The design criteria for semi-hot mixtures are similar to those of their hot counterparts, although, due to the lower compacting temperatures, special attention should be paid to aspects such as:
- Void content and density
- Sensitivity to water
- Resistance to plastic deformation
- Stiffness modulus
Due to the compacting method used in the laboratory, it is possible that the densities obtained with BT binders are lower than those of their equivalents for hot mixtures. In our experience, this is not a problem on site, since compacting is much more energetic.
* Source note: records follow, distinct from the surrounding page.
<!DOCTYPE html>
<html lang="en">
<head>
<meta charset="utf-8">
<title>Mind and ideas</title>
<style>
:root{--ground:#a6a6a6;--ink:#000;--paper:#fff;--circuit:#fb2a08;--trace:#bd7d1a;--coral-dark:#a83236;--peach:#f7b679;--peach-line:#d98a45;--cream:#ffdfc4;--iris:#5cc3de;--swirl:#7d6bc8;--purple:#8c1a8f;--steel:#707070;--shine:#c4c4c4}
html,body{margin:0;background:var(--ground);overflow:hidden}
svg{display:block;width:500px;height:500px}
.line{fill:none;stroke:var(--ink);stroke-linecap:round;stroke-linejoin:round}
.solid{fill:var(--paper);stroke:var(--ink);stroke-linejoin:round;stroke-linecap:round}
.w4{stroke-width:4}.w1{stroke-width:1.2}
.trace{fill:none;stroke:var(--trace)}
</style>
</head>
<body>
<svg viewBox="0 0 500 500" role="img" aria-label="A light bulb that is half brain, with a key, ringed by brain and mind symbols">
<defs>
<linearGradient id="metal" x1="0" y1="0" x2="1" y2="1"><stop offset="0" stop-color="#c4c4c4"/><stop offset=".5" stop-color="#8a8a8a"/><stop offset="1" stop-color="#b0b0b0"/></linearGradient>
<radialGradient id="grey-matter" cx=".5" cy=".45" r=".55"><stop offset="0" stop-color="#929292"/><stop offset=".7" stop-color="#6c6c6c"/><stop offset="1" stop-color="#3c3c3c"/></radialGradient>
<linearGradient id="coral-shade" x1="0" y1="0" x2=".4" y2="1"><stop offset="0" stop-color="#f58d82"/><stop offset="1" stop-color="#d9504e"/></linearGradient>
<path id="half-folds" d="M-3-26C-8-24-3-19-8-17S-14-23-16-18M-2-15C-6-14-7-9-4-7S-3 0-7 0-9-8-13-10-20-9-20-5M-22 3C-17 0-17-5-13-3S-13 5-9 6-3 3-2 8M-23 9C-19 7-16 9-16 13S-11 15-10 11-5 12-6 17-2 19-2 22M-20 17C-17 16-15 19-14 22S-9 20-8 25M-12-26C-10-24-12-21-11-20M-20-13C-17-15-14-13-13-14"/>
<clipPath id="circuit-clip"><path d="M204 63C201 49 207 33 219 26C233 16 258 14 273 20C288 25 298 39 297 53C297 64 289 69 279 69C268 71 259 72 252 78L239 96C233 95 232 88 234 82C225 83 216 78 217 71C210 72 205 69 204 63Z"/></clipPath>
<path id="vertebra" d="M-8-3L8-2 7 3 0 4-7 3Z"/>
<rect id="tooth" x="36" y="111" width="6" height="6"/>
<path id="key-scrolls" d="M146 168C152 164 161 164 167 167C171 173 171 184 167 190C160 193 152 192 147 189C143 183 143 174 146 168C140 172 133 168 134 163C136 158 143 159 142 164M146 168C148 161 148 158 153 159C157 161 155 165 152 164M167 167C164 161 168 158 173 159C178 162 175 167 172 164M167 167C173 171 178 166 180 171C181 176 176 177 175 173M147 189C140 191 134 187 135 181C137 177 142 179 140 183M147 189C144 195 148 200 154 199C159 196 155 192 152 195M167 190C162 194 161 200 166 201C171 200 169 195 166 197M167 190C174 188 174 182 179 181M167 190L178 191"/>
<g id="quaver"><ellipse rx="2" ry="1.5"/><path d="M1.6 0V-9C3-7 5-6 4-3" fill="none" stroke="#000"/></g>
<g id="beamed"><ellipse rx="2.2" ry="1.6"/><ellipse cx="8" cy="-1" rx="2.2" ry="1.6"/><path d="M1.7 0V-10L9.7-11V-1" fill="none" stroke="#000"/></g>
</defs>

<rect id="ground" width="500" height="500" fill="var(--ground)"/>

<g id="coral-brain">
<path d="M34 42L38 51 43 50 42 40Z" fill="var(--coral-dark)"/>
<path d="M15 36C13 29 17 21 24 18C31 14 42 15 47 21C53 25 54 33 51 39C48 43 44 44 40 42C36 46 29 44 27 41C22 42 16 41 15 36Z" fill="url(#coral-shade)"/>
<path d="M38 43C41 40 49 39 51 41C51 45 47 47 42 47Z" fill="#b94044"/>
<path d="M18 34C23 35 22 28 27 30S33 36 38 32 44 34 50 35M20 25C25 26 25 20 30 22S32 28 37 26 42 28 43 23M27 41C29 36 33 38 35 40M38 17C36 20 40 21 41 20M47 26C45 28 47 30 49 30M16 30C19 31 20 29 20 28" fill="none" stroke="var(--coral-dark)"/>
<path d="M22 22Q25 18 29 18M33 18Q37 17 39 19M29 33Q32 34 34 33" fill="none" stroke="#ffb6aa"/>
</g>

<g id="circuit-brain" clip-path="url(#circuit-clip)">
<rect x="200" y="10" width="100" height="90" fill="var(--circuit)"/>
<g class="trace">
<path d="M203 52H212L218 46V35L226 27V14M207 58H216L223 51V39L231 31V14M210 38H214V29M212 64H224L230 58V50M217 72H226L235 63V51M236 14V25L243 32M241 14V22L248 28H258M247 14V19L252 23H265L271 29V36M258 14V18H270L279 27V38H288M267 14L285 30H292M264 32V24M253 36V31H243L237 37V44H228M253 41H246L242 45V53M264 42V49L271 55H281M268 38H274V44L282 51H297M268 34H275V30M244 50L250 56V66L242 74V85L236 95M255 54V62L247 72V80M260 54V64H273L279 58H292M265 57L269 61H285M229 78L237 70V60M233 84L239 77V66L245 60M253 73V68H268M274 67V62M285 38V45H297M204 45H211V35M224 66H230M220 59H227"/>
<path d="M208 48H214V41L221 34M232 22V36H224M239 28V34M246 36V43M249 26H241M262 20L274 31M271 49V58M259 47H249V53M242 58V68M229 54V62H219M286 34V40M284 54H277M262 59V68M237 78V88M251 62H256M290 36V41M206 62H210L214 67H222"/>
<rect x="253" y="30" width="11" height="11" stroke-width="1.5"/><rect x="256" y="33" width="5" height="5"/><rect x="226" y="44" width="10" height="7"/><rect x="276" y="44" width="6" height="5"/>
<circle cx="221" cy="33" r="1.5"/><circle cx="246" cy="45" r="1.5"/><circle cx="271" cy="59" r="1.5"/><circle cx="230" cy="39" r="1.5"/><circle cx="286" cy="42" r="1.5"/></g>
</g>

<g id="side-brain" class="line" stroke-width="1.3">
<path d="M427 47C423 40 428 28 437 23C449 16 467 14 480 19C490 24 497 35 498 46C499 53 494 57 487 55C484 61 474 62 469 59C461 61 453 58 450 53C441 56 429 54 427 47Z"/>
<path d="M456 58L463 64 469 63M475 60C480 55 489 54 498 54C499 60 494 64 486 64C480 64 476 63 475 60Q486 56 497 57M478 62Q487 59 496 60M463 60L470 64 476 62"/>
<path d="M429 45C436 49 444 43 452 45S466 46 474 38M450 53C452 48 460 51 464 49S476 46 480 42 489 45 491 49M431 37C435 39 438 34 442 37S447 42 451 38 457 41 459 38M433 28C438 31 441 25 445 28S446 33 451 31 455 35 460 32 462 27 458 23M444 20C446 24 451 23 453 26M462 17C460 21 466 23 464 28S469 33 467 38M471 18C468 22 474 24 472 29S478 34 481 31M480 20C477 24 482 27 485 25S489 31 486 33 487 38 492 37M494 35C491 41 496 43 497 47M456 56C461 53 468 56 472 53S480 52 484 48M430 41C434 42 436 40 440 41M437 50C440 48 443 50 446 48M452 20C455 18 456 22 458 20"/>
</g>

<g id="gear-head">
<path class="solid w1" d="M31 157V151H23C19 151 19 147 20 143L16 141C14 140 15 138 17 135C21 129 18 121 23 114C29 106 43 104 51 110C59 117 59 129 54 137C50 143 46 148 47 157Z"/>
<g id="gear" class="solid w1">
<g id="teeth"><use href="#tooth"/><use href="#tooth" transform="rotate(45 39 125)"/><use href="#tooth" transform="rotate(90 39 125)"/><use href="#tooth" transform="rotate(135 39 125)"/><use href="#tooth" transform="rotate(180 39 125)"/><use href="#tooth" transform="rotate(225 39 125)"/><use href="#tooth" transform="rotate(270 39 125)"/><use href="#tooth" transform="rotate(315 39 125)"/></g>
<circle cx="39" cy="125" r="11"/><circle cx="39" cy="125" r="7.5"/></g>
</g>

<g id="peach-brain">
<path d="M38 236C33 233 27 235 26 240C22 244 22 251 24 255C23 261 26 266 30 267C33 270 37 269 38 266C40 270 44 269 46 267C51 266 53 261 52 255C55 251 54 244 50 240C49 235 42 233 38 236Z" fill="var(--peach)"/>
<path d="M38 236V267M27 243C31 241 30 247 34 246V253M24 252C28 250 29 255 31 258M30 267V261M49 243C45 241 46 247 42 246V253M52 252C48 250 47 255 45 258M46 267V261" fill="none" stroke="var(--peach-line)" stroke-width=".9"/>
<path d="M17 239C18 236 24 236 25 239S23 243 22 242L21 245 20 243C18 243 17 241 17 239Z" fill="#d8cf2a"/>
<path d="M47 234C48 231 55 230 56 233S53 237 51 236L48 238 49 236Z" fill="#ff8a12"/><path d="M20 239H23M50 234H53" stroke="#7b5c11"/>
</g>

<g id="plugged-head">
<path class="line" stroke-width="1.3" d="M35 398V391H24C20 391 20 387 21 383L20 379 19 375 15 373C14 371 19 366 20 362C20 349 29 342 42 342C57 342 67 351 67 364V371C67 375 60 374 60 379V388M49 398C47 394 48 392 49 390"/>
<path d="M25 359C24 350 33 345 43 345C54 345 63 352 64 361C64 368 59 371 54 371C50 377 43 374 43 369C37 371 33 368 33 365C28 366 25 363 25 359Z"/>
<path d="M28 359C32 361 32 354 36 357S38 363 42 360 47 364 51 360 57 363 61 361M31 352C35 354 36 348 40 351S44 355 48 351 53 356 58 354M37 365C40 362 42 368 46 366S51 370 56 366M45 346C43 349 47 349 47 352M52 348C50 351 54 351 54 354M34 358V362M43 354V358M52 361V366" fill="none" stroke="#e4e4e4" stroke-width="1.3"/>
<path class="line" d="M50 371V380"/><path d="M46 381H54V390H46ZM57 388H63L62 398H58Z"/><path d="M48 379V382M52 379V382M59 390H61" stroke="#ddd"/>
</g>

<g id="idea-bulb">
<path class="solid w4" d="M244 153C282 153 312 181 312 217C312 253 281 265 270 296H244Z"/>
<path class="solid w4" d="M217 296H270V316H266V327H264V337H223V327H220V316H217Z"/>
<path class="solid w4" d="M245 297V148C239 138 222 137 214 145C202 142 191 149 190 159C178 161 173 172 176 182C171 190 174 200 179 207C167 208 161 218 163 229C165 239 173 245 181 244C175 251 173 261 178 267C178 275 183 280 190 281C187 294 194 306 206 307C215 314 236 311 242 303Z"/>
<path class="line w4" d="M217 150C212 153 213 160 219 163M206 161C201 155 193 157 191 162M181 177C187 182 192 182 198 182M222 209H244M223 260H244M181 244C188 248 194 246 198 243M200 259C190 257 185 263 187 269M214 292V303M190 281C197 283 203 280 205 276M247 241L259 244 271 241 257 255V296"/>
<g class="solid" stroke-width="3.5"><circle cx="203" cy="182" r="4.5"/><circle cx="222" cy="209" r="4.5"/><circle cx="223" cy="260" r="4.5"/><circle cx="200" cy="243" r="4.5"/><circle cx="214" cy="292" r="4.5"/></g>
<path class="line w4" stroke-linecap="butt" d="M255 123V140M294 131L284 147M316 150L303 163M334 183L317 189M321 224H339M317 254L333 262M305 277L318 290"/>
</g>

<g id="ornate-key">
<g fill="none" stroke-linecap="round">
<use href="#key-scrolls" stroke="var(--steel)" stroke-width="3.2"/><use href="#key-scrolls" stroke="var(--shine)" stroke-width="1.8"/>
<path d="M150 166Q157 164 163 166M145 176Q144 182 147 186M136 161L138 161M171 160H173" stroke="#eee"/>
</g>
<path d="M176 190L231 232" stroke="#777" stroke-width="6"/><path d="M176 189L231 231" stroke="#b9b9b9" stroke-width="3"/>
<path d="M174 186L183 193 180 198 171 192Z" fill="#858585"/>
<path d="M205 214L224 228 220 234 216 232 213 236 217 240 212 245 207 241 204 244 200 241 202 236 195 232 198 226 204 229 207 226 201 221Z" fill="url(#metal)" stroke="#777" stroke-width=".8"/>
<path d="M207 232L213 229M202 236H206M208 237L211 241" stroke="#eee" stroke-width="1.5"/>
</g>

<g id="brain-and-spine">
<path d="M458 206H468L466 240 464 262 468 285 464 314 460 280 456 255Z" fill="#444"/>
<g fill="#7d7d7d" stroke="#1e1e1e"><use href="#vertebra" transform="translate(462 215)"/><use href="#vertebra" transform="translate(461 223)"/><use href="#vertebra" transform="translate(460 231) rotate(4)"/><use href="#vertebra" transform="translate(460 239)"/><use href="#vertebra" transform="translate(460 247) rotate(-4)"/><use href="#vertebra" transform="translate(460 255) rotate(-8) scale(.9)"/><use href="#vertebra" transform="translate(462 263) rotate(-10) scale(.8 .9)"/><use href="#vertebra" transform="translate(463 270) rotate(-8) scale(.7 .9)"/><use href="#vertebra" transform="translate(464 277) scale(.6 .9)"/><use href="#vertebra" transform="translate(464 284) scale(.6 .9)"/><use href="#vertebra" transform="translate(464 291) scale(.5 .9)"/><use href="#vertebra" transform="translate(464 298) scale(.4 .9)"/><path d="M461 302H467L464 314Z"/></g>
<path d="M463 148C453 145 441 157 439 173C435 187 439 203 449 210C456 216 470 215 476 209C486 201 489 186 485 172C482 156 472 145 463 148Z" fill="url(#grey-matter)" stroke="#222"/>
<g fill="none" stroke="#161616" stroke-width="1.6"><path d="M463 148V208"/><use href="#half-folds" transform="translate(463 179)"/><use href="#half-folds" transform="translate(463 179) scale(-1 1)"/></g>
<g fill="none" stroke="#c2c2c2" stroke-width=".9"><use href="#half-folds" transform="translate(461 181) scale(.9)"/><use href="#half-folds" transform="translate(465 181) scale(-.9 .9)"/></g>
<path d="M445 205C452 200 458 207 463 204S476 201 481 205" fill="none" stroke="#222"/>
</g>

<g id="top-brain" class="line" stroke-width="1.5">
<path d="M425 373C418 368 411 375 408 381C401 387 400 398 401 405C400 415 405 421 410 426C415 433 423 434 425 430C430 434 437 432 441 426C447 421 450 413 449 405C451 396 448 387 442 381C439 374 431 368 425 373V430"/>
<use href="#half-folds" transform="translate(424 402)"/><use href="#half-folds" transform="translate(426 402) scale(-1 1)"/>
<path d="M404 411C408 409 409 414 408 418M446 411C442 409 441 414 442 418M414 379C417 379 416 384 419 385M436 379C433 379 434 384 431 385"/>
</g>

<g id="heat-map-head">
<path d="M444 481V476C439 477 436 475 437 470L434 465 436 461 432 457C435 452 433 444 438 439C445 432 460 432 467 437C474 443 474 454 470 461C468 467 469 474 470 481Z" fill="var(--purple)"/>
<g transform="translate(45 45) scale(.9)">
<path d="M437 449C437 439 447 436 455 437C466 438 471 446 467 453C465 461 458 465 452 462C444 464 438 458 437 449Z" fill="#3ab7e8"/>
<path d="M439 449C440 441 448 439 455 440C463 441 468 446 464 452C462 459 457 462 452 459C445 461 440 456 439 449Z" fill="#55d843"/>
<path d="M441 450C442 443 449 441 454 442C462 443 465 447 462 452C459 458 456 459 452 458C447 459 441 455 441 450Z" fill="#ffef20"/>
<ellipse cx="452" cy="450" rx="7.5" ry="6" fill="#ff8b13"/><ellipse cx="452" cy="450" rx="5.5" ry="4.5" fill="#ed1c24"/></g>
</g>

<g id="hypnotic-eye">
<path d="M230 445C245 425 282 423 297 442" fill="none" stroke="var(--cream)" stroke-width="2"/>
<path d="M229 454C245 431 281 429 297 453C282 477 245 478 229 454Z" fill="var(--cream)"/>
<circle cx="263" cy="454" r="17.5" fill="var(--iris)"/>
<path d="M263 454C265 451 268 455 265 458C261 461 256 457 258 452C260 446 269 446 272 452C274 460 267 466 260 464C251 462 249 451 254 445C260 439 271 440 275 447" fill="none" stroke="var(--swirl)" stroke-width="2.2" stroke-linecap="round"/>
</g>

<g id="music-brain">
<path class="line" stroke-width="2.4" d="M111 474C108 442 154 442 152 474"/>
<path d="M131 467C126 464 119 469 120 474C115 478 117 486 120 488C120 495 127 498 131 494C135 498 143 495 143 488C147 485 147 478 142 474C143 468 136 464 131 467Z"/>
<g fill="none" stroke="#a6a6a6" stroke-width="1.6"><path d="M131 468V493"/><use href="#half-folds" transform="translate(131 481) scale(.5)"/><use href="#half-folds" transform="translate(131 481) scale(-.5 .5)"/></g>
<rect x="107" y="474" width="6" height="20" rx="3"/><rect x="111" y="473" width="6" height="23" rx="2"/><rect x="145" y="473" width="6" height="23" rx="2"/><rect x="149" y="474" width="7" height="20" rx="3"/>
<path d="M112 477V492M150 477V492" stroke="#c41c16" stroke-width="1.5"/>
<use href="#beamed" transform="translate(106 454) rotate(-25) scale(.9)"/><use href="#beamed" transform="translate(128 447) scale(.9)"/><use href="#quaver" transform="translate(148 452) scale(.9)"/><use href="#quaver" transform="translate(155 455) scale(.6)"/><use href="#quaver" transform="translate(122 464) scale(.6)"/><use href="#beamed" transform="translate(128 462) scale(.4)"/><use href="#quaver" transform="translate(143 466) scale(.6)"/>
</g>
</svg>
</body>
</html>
To facilitate handling and wrapping, these binders are used at a temperature similar to that used for conventional binders. Therefore, when manufacturing the mixture, the reduced aggregate heating temperature is what results in the lower final temperature of the mixture. In the case of binders made with waxes, the handling and wrapping temperature can be reduced due to their lower viscosity.
In any case, at laboratory scale, it is advisable to keep the manufactured mixture in the oven for the time necessary to ensure that compacting is carried out at the desired temperature.
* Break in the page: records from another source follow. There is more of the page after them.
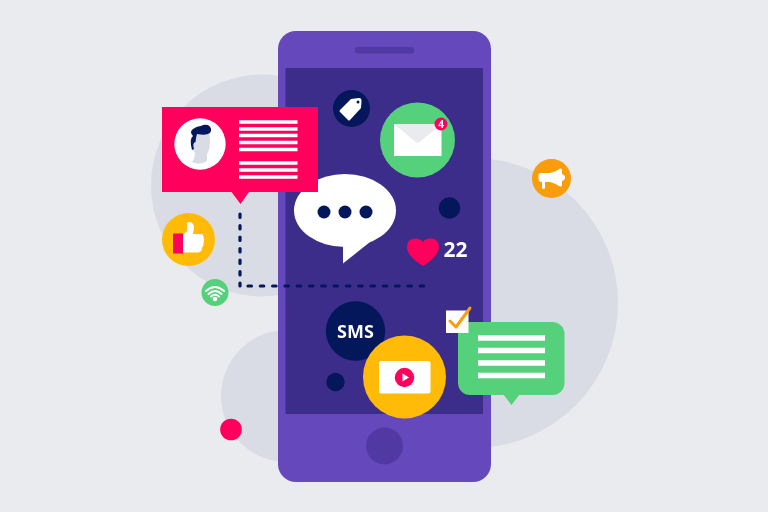
<!DOCTYPE html>
<html lang="en">
<head>
<meta charset="utf-8">
<title>Mobile messaging illustration</title>
<style>
:root {
  --paper: #e9ebef;
  --blob: #d9dce5;
  --phone: #6448bc;
  --phone-dark: #5039a3;
  --screen: #3c2d8a;
  --navy: #03175a;
  --pink: #ff005c;
  --green: #56d17b;
  --yellow: #ffbb08;
  --orange: #f99d0c;
  --white: #fff;
}
html, body { margin: 0; height: 100%; overflow: hidden; background: var(--paper); }
svg { display: block; width: 768px; height: 512px; }
.blob { fill: var(--blob); }
.phone { fill: var(--phone); }
.phone-dark { fill: var(--phone-dark); }
.screen { fill: var(--screen); }
.navy { fill: var(--navy); }
.pink { fill: var(--pink); }
.green { fill: var(--green); }
.yellow { fill: var(--yellow); }
.orange { fill: var(--orange); }
.white { fill: var(--white); }
.text-lines { fill: none; stroke: var(--white); }
.connector { fill: none; stroke: var(--navy); stroke-width: 3.2; stroke-linecap: round; }
.waves { fill: none; stroke: var(--white); stroke-width: 2; stroke-linecap: round; }
.tick { fill: none; stroke: var(--orange); stroke-width: 3; stroke-linecap: round; stroke-linejoin: round; }
text { font-family: "Noto Sans", "Open Sans", sans-serif; font-weight: 700; fill: var(--white); }
</style>
</head>
<body>
<svg viewBox="0 0 768 512" role="img" aria-label="Smartphone surrounded by message, mail, video and social icons">
  <rect width="768" height="512" fill="var(--paper)"/>

  <g class="blob">
    <circle cx="262" cy="185.500" r="111"/>
    <circle cx="473" cy="303" r="145"/>
    <circle cx="287" cy="396" r="66"/>
  </g>

  <g id="phone">
    <rect class="phone" x="278" y="31" width="213" height="451" rx="18"/>
    <rect class="phone-dark" x="355" y="47" width="59" height="6.500" rx="3"/>
    <rect class="screen" x="285.500" y="68" width="197.500" height="346"/>
    <circle class="phone-dark" cx="384.500" cy="446" r="18.500"/>
  </g>

  <g id="connector" class="connector">
    <path d="M240 214V286" stroke-dasharray="3.500 8"/>
    <path d="M240 286H425" stroke-dasharray="3.500 8.800" stroke-dashoffset="-8"/>
  </g>

  <g id="price-tag">
    <circle class="navy" cx="351.500" cy="108.500" r="18.500"/>
    <path class="white" d="M351 99L359 98Q361.500 98 361.500 101L361 108L350 120Q349 121 348 120L340 112Q339 111 340 110Z"/>
    <circle class="navy" cx="358" cy="102" r="1.500"/>
  </g>

  <g id="mail">
    <circle class="green" cx="417.500" cy="140" r="37.500"/>
    <rect class="white" x="394" y="124" width="47.500" height="32"/>
    <path d="M394 124H441.500L419.500 142Q417.500 143.500 415.500 142Z" fill="var(--paper)"/>
    <circle class="pink" cx="441" cy="124" r="6.500"/>
    <text x="441" y="127.700" font-size="10" text-anchor="middle">4</text>
  </g>

  <g id="chat-bubble">
    <ellipse class="white" cx="345" cy="210.500" rx="51" ry="36.500"/>
    <path class="white" d="M343 243V263.500L370 242Z"/>
    <g class="navy">
      <circle cx="324" cy="212" r="6.500"/>
      <circle cx="345" cy="212" r="6.500"/>
      <circle cx="366" cy="212" r="6.500"/>
    </g>
  </g>

  <g id="profile-card">
    <path class="pink" d="M162 107H318V192H249L240.500 204L231.500 192H162Z"/>
    <circle class="white" cx="200" cy="144" r="25.700"/>
    <g id="avatar">
      <path class="blob" d="M193 136Q193 131 199 131H206Q210 132 210 140Q210 150 207 154V161Q200 166 192 162Q195 158 195 153Q190 147 193 136Z"/>
      <path class="navy" d="M192 150Q189 139 193 136Q189 132 193 129Q197 126 201 126Q204 124 208 125Q213 128 210 133Q206 136 197 134Q196 137 195.500 142Q192 143 194 149Z"/>
    </g>
    <path class="text-lines" stroke-width="3.500" d="M239 122H297.500M239 129H297.500M239 135.500H297.500M239 142.500H297.500M239 149.500H297.500M239 163H297.500M239 170H297.500M239 177H297.500"/>
  </g>

  <g id="thumbs-up">
    <circle class="yellow" cx="188.500" cy="239.500" r="26.500"/>
    <rect class="pink" x="173" y="233.500" width="10" height="20"/>
    <path class="white" d="M183 235L187 231V224Q187 221.500 190 222Q194 223 194 228L193 234H201Q204 234.500 203.500 238Q205 240 203.500 243Q204 246 202 247.500Q202 252 198 252.500H183Z"/>
  </g>

  <g id="wifi">
    <circle class="green" cx="215" cy="292.500" r="13.500"/>
    <path class="waves" d="M206 291Q215 283 224 291M208.500 294Q215 288 221.500 294M211 296.500Q215 293 219 296.500"/>
    <circle class="white" cx="215" cy="299" r="2.300"/>
  </g>

  <g id="likes">
    <path class="pink" d="M423 266Q407 256 407 247Q407 239 415 238.500Q421 238.500 423 242Q425 238.500 431 238.500Q439 239 439 247Q439 256 423 266Z"/>
    <text x="443.500" y="257" font-size="21" textLength="24" lengthAdjust="spacingAndGlyphs">22</text>
  </g>

  <g id="dots">
    <circle class="navy" cx="449.500" cy="208" r="10.700"/>
    <circle class="navy" cx="335.500" cy="382" r="9.200"/>
    <circle class="pink" cx="231" cy="429.500" r="10.800"/>
  </g>

  <g id="sms">
    <circle class="navy" cx="355.500" cy="331" r="29.700"/>
    <text x="337" y="338" font-size="18" textLength="37">SMS</text>
  </g>

  <g id="video">
    <circle class="yellow" cx="404.500" cy="377" r="41.500"/>
    <rect class="white" x="379" y="361" width="51.500" height="32.500" rx="2"/>
    <circle class="pink" cx="404.500" cy="377.500" r="9.700"/>
    <path class="white" d="M402.500 373.500L409 377.500L402.500 381.500Z"/>
  </g>

  <g id="note-bubble">
    <rect class="green" x="458" y="322" width="106.500" height="73" rx="12"/>
    <path class="green" d="M503 394H520L511.500 405Z"/>
    <path class="text-lines" stroke-width="5.500" d="M478 338H545M478 350.500H545M478 363H545M478 375.500H545"/>
  </g>

  <g id="checkbox">
    <rect class="white" x="446" y="310.500" width="22.500" height="22.500"/>
    <path class="tick" d="M450 321L456 327L470 308"/>
  </g>

  <g id="megaphone">
    <circle class="orange" cx="551.500" cy="178.500" r="19.500"/>
    <path class="white" d="M541 173H550Q556 172 560 168.500Q562 168 562 170V174Q565 175 565 177.500Q565 180 562 181V185Q562 187 560 186.500Q555 183 550 182H545V188Q543.500 190 542 188V182H541Q538.500 182 538.500 179.500V175.500Q538.500 173 541 173Z"/>
  </g>
</svg>
</body>
</html>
For a more detailed analysis of the work formula, it may be advisable to carry out a compactability study of the mixture in a gyratory compactor, and to analyze the workability of the mixture.
It should be taken into account that the type of compacting, at laboratory scale, and reduced ageing of the binder due to the lower manufacturing temperature of the mixture have an effect on the result of some tests, such as the track test (UNE-EN 12697). The results are relatively often lower than those obtained with similar hot mixtures, although, according to our experience, this has never led to plastic deformation on site, due to the higher compacting energy applied. In addition, semi-hot mixtures have the advantage of greater durability due to the lower degree of ageing of the binder.
In any case, it should be remembered that low-temperature mixtures require a specific design, meaning that adjustments in binder content and grain size may be necessary and beneficial with respect to conventional reference mixtures to ensure the best possible performance.